MBSR classes will continue to meet in the DMG building, Children Rehabilitation Services, 3141 N. 3rd Avenue, Phoenix, AZ 85013. Current members, please register for all classes at the front desk or email us at info@azintegrativeclinic.org. For a monthly view of our classes, access our online Class Schedule.

Mat Yoga

This is a basic, self-paced class emphasizing the fundamental poses of yoga to reinforce foundation and focus. Appropriate for all levels of student. Meets weekly. Taught by Leah Randolph and Dr. Emily Zaragoza

Tai Chi/Qigong

Tai Chi and Qigong are a gentle series of circular and stretching movements that help relieve stress while increasing one’s natural energy. Benefits of a regular practice include improved blood pressure, circulation, muscle and joint flexibility, balance, mental clarity, and peace of mind. This class is appropriate for all levels and experience, including seniors and those with physical challenges. Meets weekly. Taught by Scott Phelps

Mindfulness Based Stress Reduction
Email us at info@azintegrativeclinic.org to register for fall class. Date TBD.

Mindfulness practice is ideal for cultivating greater awareness of the connections between mind and body, as well as of the ways our unconscious thoughts, feelings and behaviors can undermine physical health and mental wellness. Mindfulness can be helpful for reducing stress, relaxing your mind and calming the internal chatter we often experience during our hectic lives. MBSR was developed in 1979 by Dr. Jon Kabat-Zinn at UMASS Medical School. This is a manualized, evidence-based, 8-week program. It is highly participatory and deeply engaging experiential learning. Taught by Breon Michel, MAPP, ACC

Optimizing Weight and Lifestyle
Email us at info@azintegrativeclinic.org to register for fall class. Date TBD.

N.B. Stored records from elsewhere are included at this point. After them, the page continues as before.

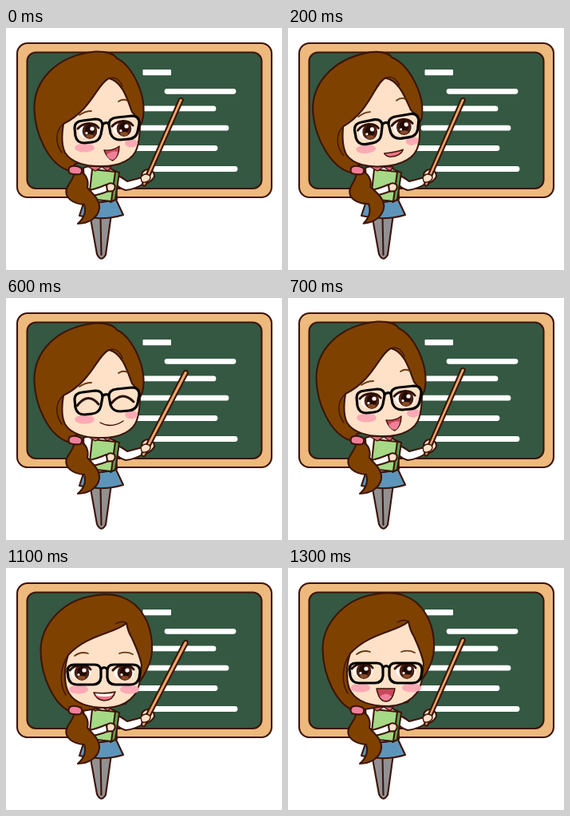
Animation, 346 px wide and 303 px high, one loop 1800 ms. Source, as an HTML page:

```html
<!DOCTYPE html>
<html lang="en">
<head>
<meta charset="utf-8">
<title>Teacher at the board</title>
<style>
  html, body { margin: 0; width: 100%; height: 100%; overflow: hidden; background: #fff; }
  svg { display: block; width: 100vw; height: 100vh; }
  .ink { stroke: #3d1408; stroke-width: 2.1; stroke-linejoin: round; stroke-linecap: round; }
  .thin { stroke-width: 1.4; }
  .hair { fill: #7f4100; }
  .skin { fill: #ffe1c8; }
  .line { fill: none; }
  .white { fill: #fff; }
  .pink { fill: #f0809a; }
  .blush { fill: #fbaab5; }
  .rim { fill: none; stroke: #000; stroke-width: 3.2; stroke-linejoin: round; stroke-linecap: round; }
  .lash { fill: none; stroke: #2c1005; stroke-width: 3; stroke-linecap: round; }
  .brow { fill: none; stroke: #6b3810; stroke-width: 1.8; stroke-linecap: round; }
</style>
</head>
<body>
<svg viewBox="0 0 346 303">
  <defs>
    <g id="eye">
      <ellipse class="white" rx="12.5" ry="9.5"/>
      <ellipse cx="1" rx="9.4" ry="10" fill="#4f200f"/>
      <ellipse cx="1" cy="-1" rx="6" ry="7" fill="#220a04"/>
      <ellipse cx="1" cy="6.4" rx="4.6" ry="2.3" fill="#8a4a28"/>
      <circle class="white" cx="4" cy="-3" r="2.6"/>
      <circle class="white" cx="-3" cy="2.6" r="1.6"/>
      <path class="lash" d="M-14-3Q-9-9 0-9.6Q8-9.6 12-4"/>
    </g>
  </defs>

  <rect class="ink" x="14" y="19" width="319" height="193" rx="13" fill="#edb97c"/>
  <rect class="ink" x="26.5" y="30.5" width="294" height="170.5" rx="11" fill="#345842"/>
  <rect class="white" x="171.500" y="52" width="35.500" height="7.200" rx="1"/>
  <path d="M202 79.300H285M160 100.900H260M170 125.200H276M160 150.500H262M186 176.500H287" stroke="#fff" stroke-width="6.800" stroke-linecap="round"/>

  <g class="ink">
    <path fill="#929092" d="M105 233L114 283Q119 294 125 284L132 233Z"/>
    <path class="line" d="M118.500 238L119.500 284"/>
    <path fill="#5d95ba" d="M98 217L138 215L147 234Q120 242 92 235Z"/>
    <path class="white" d="M97 175Q115 168 137 179L139 214Q118 221 99 216Z"/>
    <path class="white" d="M138 184Q146 187 152 192L171 187L174 194Q162 202 150 203Q142 201 137 194Z"/>
    <path fill="#62a04e" d="M136 179L142 181L137 215L131 218Z"/>
    <path fill="#a5d985" d="M108 177L137 180L132 217L104 214Z"/>
    <path class="white" d="M100 204Q112 202 126 196L129 204Q114 210 101 211Z"/>
    <path class="skin" d="M126 197Q130 192 136 196Q138 201 134 204Q130 205 127 204Z"/>
    <path fill="#e06b78" d="M102 173L112 179L120 174L128 179L132 174Z" stroke-width="1.400"/>
  </g>

  <g class="ink">
    <path class="skin" d="M170 185Q170 178 178 177Q186 178 186 186Q183 192 175 195Q170 193 170 185Z"/>
    <path id="stick" fill="#e9a767"/>
    <path class="skin" d="M169 187Q173 181 179 184Q183 187 179 191Q173 195 170 192Z" stroke-width="1.400"/>
  </g>

  <path id="tail" class="hair ink" d="M93 180C101 183 104 192 102 200C107 206 118 214 117 226C115 238 103 245 90 245C97 239 101 231 98 221C83 220 74 212 75.500 203C78 194 85 190 86 180Z"/>

  <g id="side">
    <path class="hair ink" d="M80 181C52 173 36 132 35.500 103C35 70 60 37 112 31.500C127 31 136 35 139 40C158 48 178 88 171 118L155 153L87 172Z"/>
    <path class="skin ink" d="M129 65C114 72 108 104 72 122C70 134 69 148 74 158C82 171 101 175 116 175C145 176 160 165 164 153Q168 142 168 120Q163 112 158 107C152 91 146 69 129 65Z"/>
    <path class="line ink thin" d="M72 122C62 130 61 146 70 158M129 65Q140 61 146 75"/>
    <path class="brow" d="M92 111Q99 106 107 106M141 94Q147 90 152 93"/>
    <ellipse class="blush" cx="98.500" cy="152" rx="12.300" ry="5.600"/>
    <ellipse class="blush" cx="157" cy="146" rx="8" ry="5.400"/>
    <g id="open">
      <use href="#eye" x="104" y="131"/>
      <use href="#eye" x="147" y="128"/>
    </g>
    <path id="shut" class="lash" d="M89 135Q103 117 116 133M132 132Q146 115 160 130"/>
    <path class="rim" d="M96 118L112 116Q121 116 121 124L119 135Q117 144 108 145L98 146Q89 146 87 137L86 127Q86 119 96 118ZM139 114L158 112Q167 112 167 121L165 132Q163 140 154 141L143 142Q134 142 131 134L129 123Q129 115 139 114ZM121 123Q125 119 129 122"/>
    <g id="sideMouth"></g>
  </g>

  <g id="front">
    <path class="hair ink" d="M84 181C61 174 44 137 43.500 104C43 72 70 43 103 36C135 28 160 37 173 60C184 78 187 108 177 126Q172 137 166 144L150 170Z"/>
    <path class="skin ink" d="M151 69C137 82 102 83 78 109C73 123 72 146 79 157C88 171 108 175 126 175C150 174 168 160 168 137L170 121C167 107 162 97 158 88Q153 80 151 69Z"/>
    <path class="line ink thin" d="M78 109C68 123 66 145 75 159M151 69Q146 65 137 70"/>
    <path class="brow" d="M86 110Q94 104 103 107M142 107Q151 104 159 108"/>
    <ellipse class="blush" cx="91" cy="152" rx="12" ry="5.600"/>
    <ellipse class="blush" cx="155" cy="152" rx="12" ry="5.600"/>
    <use href="#eye" x="94" y="131"/>
    <use href="#eye" x="148" y="131"/>
    <path class="rim" d="M86 121H111Q119 121 119 129V137Q118 146 109 146H89Q80 146 78 137L77 129Q77 121 86 121ZM135 121H159Q168 121 168 130L167 137Q165 146 156 146H137Q128 146 127 137V129Q127 121 135 121ZM119 127Q123 122 127 127"/>
    <g id="frontMouth"></g>
  </g>

  <path class="ink pink" d="M80 174Q86 171 94 175Q97 179 93 183Q86 184 80 182Q77 178 80 174Z"/>
</svg>
<script>
const $ = id => document.getElementById(id);
const shape = (d, fill) => `<path class="ink thin" d="${d}" fill="${fill}"/>`;
const mouths = {
  laugh: shape('M123 155Q134 156 142 150Q142 163 134 168Q127 166 123 155Z', '#c8485a')
    + '<path class="pink" d="M126 161Q133 155 140 157Q139 165 134 167Q129 167 126 161Z"/>',
  oh: shape('M128 158Q133 152 138 155Q140 163 133 167Q128 166 128 158Z', '#d9596a'),
  smile: shape('M118 156Q132 164 147 154', 'none'),
  talk: shape('M121 159Q134 159 145 156Q142 164 128 164Q123 163 121 159Z', '#ee7586'),
  grin: shape('M110 156Q124 158 137 155Q134 166 123 166Q113 165 110 156Z', '#ee7586')
    + '<path class="white" d="M112 157Q124 159 135 157L132 160Q123 162 114 160Z"/>',
  cheer: shape('M111 153H134Q131 169 123 169Q114 169 111 153Z', '#c8485a')
    + '<path class="pink" d="M115 163Q123 156 130 163Q127 168 123 168Q118 168 115 163Z"/>'
};
const sticks = {
  up: 'M171 195L217 89Q220 86 222 90L175 197Q172 199 171 195Z',
  down: 'M170 195L223 92Q227 89 228 94L174 198Q170 199 170 195Z'
};

// start, view, tilt, lift, mouth, stick
const steps = [
  [0, 'side', 0, -2, 'laugh', 'up'],
  [200, 'side', -4, 0, 'talk', 'up'],
  [400, 'side', -4, 0, 'oh', 'down'],
  [600, 'side', 0, 0, 'smile', 'down'],
  [700, 'side', 0, -2, 'laugh', 'up'],
  [900, 'side', -4, 0, 'talk', 'up'],
  [1100, 'front', 0, 0, 'grin', 'down'],
  [1300, 'front', 0, -2, 'cheer', 'up']
];
const LOOP = 1800;
const show = (id, on) => $(id).setAttribute('display', on ? 'inline' : 'none');
let current;

function pose(step) {
  const [, view, tilt, lift, mouth, stick] = step;
  show('side', view === 'side');
  show('front', view === 'front');
  show('open', mouth !== 'smile');
  show('shut', mouth === 'smile');
  $(view).setAttribute('transform', `translate(0 ${lift}) rotate(${tilt} 91 164)`);
  $('tail').setAttribute('transform', `rotate(${tilt} 88 178)`);
  $(view + 'Mouth').innerHTML = mouths[mouth];
  $('stick').setAttribute('d', sticks[stick]);
}

function tick() {
  const t = performance.now() % LOOP;
  const step = steps.findLast(s => s[0] <= t);
  if (step !== current) pose(current = step);
  requestAnimationFrame(tick);
}
tick();
</script>
</body>
</html>
```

This class is designed for patients who are interested in examining the role of behavior change as it relates to weight loss. We will discuss the role that mindfulness, physical activity, food and mood play in overall health. By reviewing practical, everyday tools we will explore ways to gradually transition deterring habits into healthy opportunities to live your optimum wellness vision. Taught by Leah Randolph, MA and Candice Candelaria, MS, RDN